See Mike's "Jimmy Dore, James Bond " for a question I asked last time.
Going out with C.I.'s "Iraq snapshot:"
Thursday, May 27, 2021. An arrest takes place in Iraq though the western media and the Iraqi press are in conflict over what the arrest was for. The militias surround the prime minister's compound and you may be saying, "Huh? This wasn't on THE NEWSHOUR or CBS EVENING NEWS or . . ." No, it wasn't.
One day after protests across Iraq against the wave of terrorism gripping the country since activists with The October Movement started getting assassinated, someone is finally arrested for terrorism.
REUTERS explains, "Iraqi security forces on Wednesday arrested militia commander Qasim Muslih, the military said, in a move security sources said was linked to attacks on a base that hosts U.S. forces."
He is thought to have carried out attacks on the activists but, to read the western coverage, that is apparently not part of the charges currently against him. Elsewhere? It's a different story. Iraq's NRT reports:
The arrest warrant was issued on May 21st.
ALJAZEERA notes, "A copy of the arrest warrant issued for Muslih that circulated on social media and was verified by the security sources said he was arrested under the anti-terrorism law, but did not have further information."
ALJAZEERA's Shelly Kittleson offers this thread:
Conflicting reports as to whether he has since been released. Iraqi Commander-in-Chief spokesman says he "will remain in the custody of the Joint Operations Command until the end of the investigation"
Not everyone is happy over the arrests. Syed WaQas Ali Tweeted:
And the PMF has issued demands:
That was online. Offline?

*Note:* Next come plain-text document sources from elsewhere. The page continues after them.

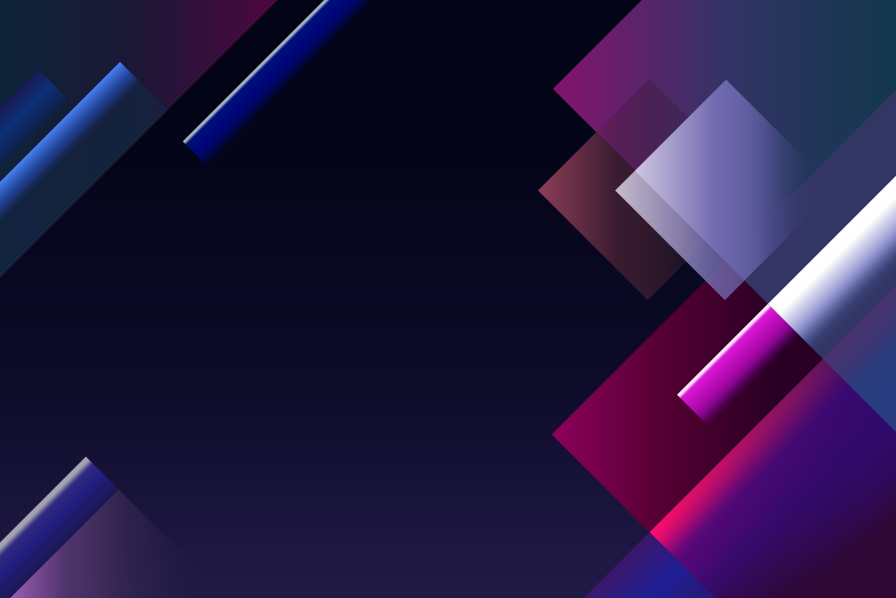
A Shadertoy shader for this background:

```glsl
// Dark navy backdrop with translucent diagonal panels, diamonds and glossy bars.
// Space is turned by 45 degrees, so each shape is a smooth-edged box in
// (along, across) coordinates, filled with a short colour ramp.

#define EDGE_SOFTNESS 1.5
#define PANEL_START 0.777   // lower left side of the upper right panel
#define CRIMSON_START 0.197 // lower left side of the crimson panel
#define CRIMSON_TOP 1.650
#define BAND_TOP 1.977      // upper edge of the pink band
#define BAR_TOP 1.793       // upper edge of the white and magenta bar
#define FAR 9.0

// Three-colour gradient over t in 0..1
vec3 ramp(vec3 a, vec3 b, vec3 c, float t) {
    t = clamp(t, 0.0, 1.0) * 2.0;
    return mix(mix(a, b, min(t, 1.0)), c, max(t - 1.0, 0.0));
}

// Coverage of a box: start and end along, then top and bottom across
float box(vec2 q, float start, float end, float top, float bottom) {
    float w = EDGE_SOFTNESS / iResolution.y;
    vec2 lo = clamp((q - vec2(start, top)) / w + 0.5, 0.0, 1.0);
    vec2 hi = clamp((vec2(end, bottom) - q) / w + 0.5, 0.0, 1.0);
    return lo.x * lo.y * hi.x * hi.y;
}

void lay(inout vec3 col, vec3 ink, float alpha) {
    col = mix(col, ink, alpha);
}

vec3 backdrop(float y) {
    vec3 col = mix(vec3(0.012, 0.018, 0.09), vec3(0.04, 0.035, 0.14), smoothstep(0.15, 0.6, y));
    return mix(col, vec3(0.125, 0.10, 0.275), smoothstep(0.5, 1.05, y));
}

void leftSide(inout vec3 col, vec2 p, vec2 q) {
    // Upper left panel
    lay(col, ramp(vec3(0.05, 0.14, 0.22), vec3(0.11, 0.09, 0.21), vec3(0.30, 0.03, 0.25), p.x / 0.46),
        box(q, -FAR, FAR, -FAR, 0.465));
    lay(col, vec3(0.08, 0.14, 0.25), 0.85 * box(q, -FAR, 0.098, 0.305, 0.465));

    // Short blue bar, then the bright blue bar
    float t = (q.y - 0.180) / 0.097;
    lay(col, ramp(vec3(0.10, 0.10, 0.33), vec3(0.05, 0.19, 0.48), vec3(0.06, 0.13, 0.30), t),
        0.95 * box(q, -FAR, -0.051, 0.180, 0.277));
    t = (q.y - 0.305) / 0.075;
    lay(col, ramp(vec3(0.28, 0.50, 0.95), vec3(0.12, 0.25, 0.58), vec3(0.08, 0.14, 0.27), t),
        box(q, -FAR, 0.098, 0.305, 0.465) * (1.0 - smoothstep(0.6, 1.0, t)));

    // Top bar with a pale rim
    t = (q.y - 0.543) / 0.085;
    vec3 ink = ramp(vec3(0.0, 0.07, 0.46), vec3(0.0, 0.02, 0.48), vec3(0.01, 0.02, 0.14), t);
    lay(ink, vec3(0.65, 0.70, 0.75), 1.0 - smoothstep(0.04, 0.14, t));
    lay(col, ink, box(q, 0.070, FAR, 0.543, 0.640) * (1.0 - smoothstep(0.75, 1.1, t)));

    // Lower left bar with a grey rim
    t = (q.y - 0.908) / 0.11;
    ink = ramp(vec3(0.22, 0.20, 0.52), vec3(0.13, 0.12, 0.50), vec3(0.11, 0.09, 0.32), t);
    lay(ink, vec3(0.65, 0.64, 0.70), 1.0 - smoothstep(0.06, 0.24, t));
    lay(col, ink, box(q, -FAR, -0.619, 0.908, 1.018));

    // Lower left lilac corner, fading to the right
    lay(col, ramp(vec3(0.66, 0.40, 0.76), vec3(0.31, 0.20, 0.42), vec3(0.22, 0.16, 0.33), p.x / 0.22),
        box(q, -FAR, -0.619, 1.018, FAR) * (1.0 - smoothstep(0.12, 0.35, p.x)));
}

void crimsonSide(inout vec3 col, vec2 p, vec2 q) {
    lay(col, ramp(vec3(0.56, 0.0, 0.36), vec3(0.33, 0.0, 0.20), vec3(0.16, 0.0, 0.14), (p.x - 0.92) / 0.38),
        box(q, CRIMSON_START, FAR, CRIMSON_TOP, FAR));

    // Pink band: hot at its lower left corner, purple and dark further in
    float t = (q.y - BAND_TOP) / 0.42;
    float along = clamp((q.x - CRIMSON_START) / 0.58, 0.0, 1.0);
    vec3 ink = ramp(vec3(0.44, 0.02, 0.52), vec3(0.22, 0.04, 0.42), vec3(0.18, 0.03, 0.20),
                    t + 0.25 * (1.0 - along) * smoothstep(0.3, 0.8, t));
    lay(ink, vec3(0.17, 0.04, 0.42), 0.7 * along * (1.0 - smoothstep(0.6, 1.0, t)));
    vec3 rim = mix(vec3(1.0, 0.05, 0.42), vec3(0.38, 0.08, 0.36), along);
    lay(ink, rim, 1.0 - smoothstep(0.0, 0.24, t));
    lay(col, ink, box(q, CRIMSON_START, FAR, BAND_TOP, FAR));

    // Blue wedge at the bottom edge
    t = (q.y - BAND_TOP) / 0.22;
    lay(col, ramp(vec3(0.24, 0.09, 0.42), vec3(0.12, 0.12, 0.58), vec3(0.16, 0.09, 0.45), t),
        box(q, -FAR, CRIMSON_START, BAND_TOP, FAR));
}

void upperRight(inout vec3 col, vec2 p, vec2 q) {
    // Panel in three steps of overlap
    vec3 ink = ramp(vec3(0.53, 0.07, 0.43), vec3(0.20, 0.20, 0.40), vec3(0.07, 0.22, 0.30), (p.x - 0.92) / 0.58);
    lay(ink, vec3(0.21, 0.21, 0.40), 0.88 * box(q, -FAR, FAR, CRIMSON_TOP, FAR));
    vec3 deep = mix(vec3(0.28, 0.20, 0.43), vec3(0.16, 0.24, 0.50), smoothstep(BAND_TOP, 2.11, q.y));
    lay(ink, deep, box(q, -FAR, FAR, BAND_TOP, FAR));
    lay(col, ink, box(q, PANEL_START, FAR, 1.074, FAR));

    // Rose-brown diamond
    float t = (p.x - 0.90) / 0.27;
    float inPanel = box(q, PANEL_START, FAR, 1.074, FAR);
    lay(col, ramp(vec3(0.58, 0.26, 0.36), vec3(0.23, 0.11, 0.19), vec3(0.15, 0.09, 0.16), t),
        box(q, 0.582, 0.955, 1.219, 1.586) * mix(0.95, 0.35, inPanel) * (1.0 - smoothstep(0.6, 1.4, t)));

    // Pale lilac diamond, thinner where it leaves the panel
    t = (p.x - 1.03) / 0.33;
    lay(col, ramp(vec3(0.92, 0.89, 0.95), vec3(0.46, 0.43, 0.70), vec3(0.24, 0.26, 0.51), t),
        box(q, 0.711, 1.082, 1.348, 1.715) * mix(0.80, 0.97, inPanel) * (1.0 - smoothstep(0.65, 1.02, t)));
}

void glossyBar(inout vec3 col, vec2 q) {
    float t = (q.y - BAR_TOP) / 0.11;
    vec3 magenta = ramp(vec3(0.92, 0.10, 0.88), vec3(0.68, 0.03, 0.68), vec3(0.26, 0.0, 0.32), t);
    lay(magenta, vec3(1.0, 0.9, 1.0), 1.0 - smoothstep(0.04, 0.13, t));
    lay(col, magenta, box(q, 0.473, PANEL_START, BAR_TOP, 1.905) * (1.0 - smoothstep(0.65, 1.05, t)));

    t = (q.y - BAR_TOP) / 0.17;
    vec3 white = ramp(vec3(1.0), vec3(0.62, 0.63, 0.83), vec3(0.25, 0.33, 0.62), (t - 0.2) / 0.65);
    lay(col, white, box(q, PANEL_START, FAR, BAR_TOP, BAND_TOP) * (1.0 - smoothstep(0.5, 1.0, t)));
}

void mainImage(out vec4 fragColor, in vec2 fragCoord) {
    // Height is one unit, y runs downwards, the layout is centred in x
    vec2 p = vec2((fragCoord.x - 0.5 * iResolution.x) / iResolution.y + 0.75, 1.0 - fragCoord.y / iResolution.y);
    vec2 q = vec2(p.x - p.y, p.x + p.y);
    vec3 col = backdrop(p.y);
    leftSide(col, p, q);
    crimsonSide(col, p, q);
    upperRight(col, p, q);
    glossyBar(col, q);
    fragColor = vec4(col, 1.0);
}
```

AP reports:
after the arrest, forces affiliated with the PMF, which maintains
offices inside the heavily fortified Green Zone, were deployed
surrounding Prime Minister Mustafa al-Kadhimi's headquarters.
Tensions reached fever pitch when Iraqi security forces and the elite Counter-Terrorism Service were deployed to protect the government and diplomatic missions, sparking fears of violence. Some armed PMF factions gathered around the Green Zone's entrance gates.
The presence of the PMF inside the seat of Iraq's government was considered by some senior Iraqi government officials as a way to pressure al-Kadhimi to release Musleh.
The prime minister described the show of force as “a serious violation of the Iraqi constitution and the laws in force," adding in a statement “we have directed an immediate investigation into these movements.”
Antonio Guterres is the Secretary General of the United Nations. Jeanine Hennis-Plasschaert is his Special Envoy to Iraq. She Tweeted the following:
Any arrest case should run its course, as goes for any Iraqi. And surely, nobody should resort to a show of force to get their way. Such behaviour weakens the Iraqi state and further erodes public trust. State institutions must be respected at all times. Nobody is above the law.
In Karbala some took to the streets to protest the arrest.
A much larger presence turned out in Baghdad on Tuesday to protest the killings of protesters, the government's corruption and much more.
The following sites updated: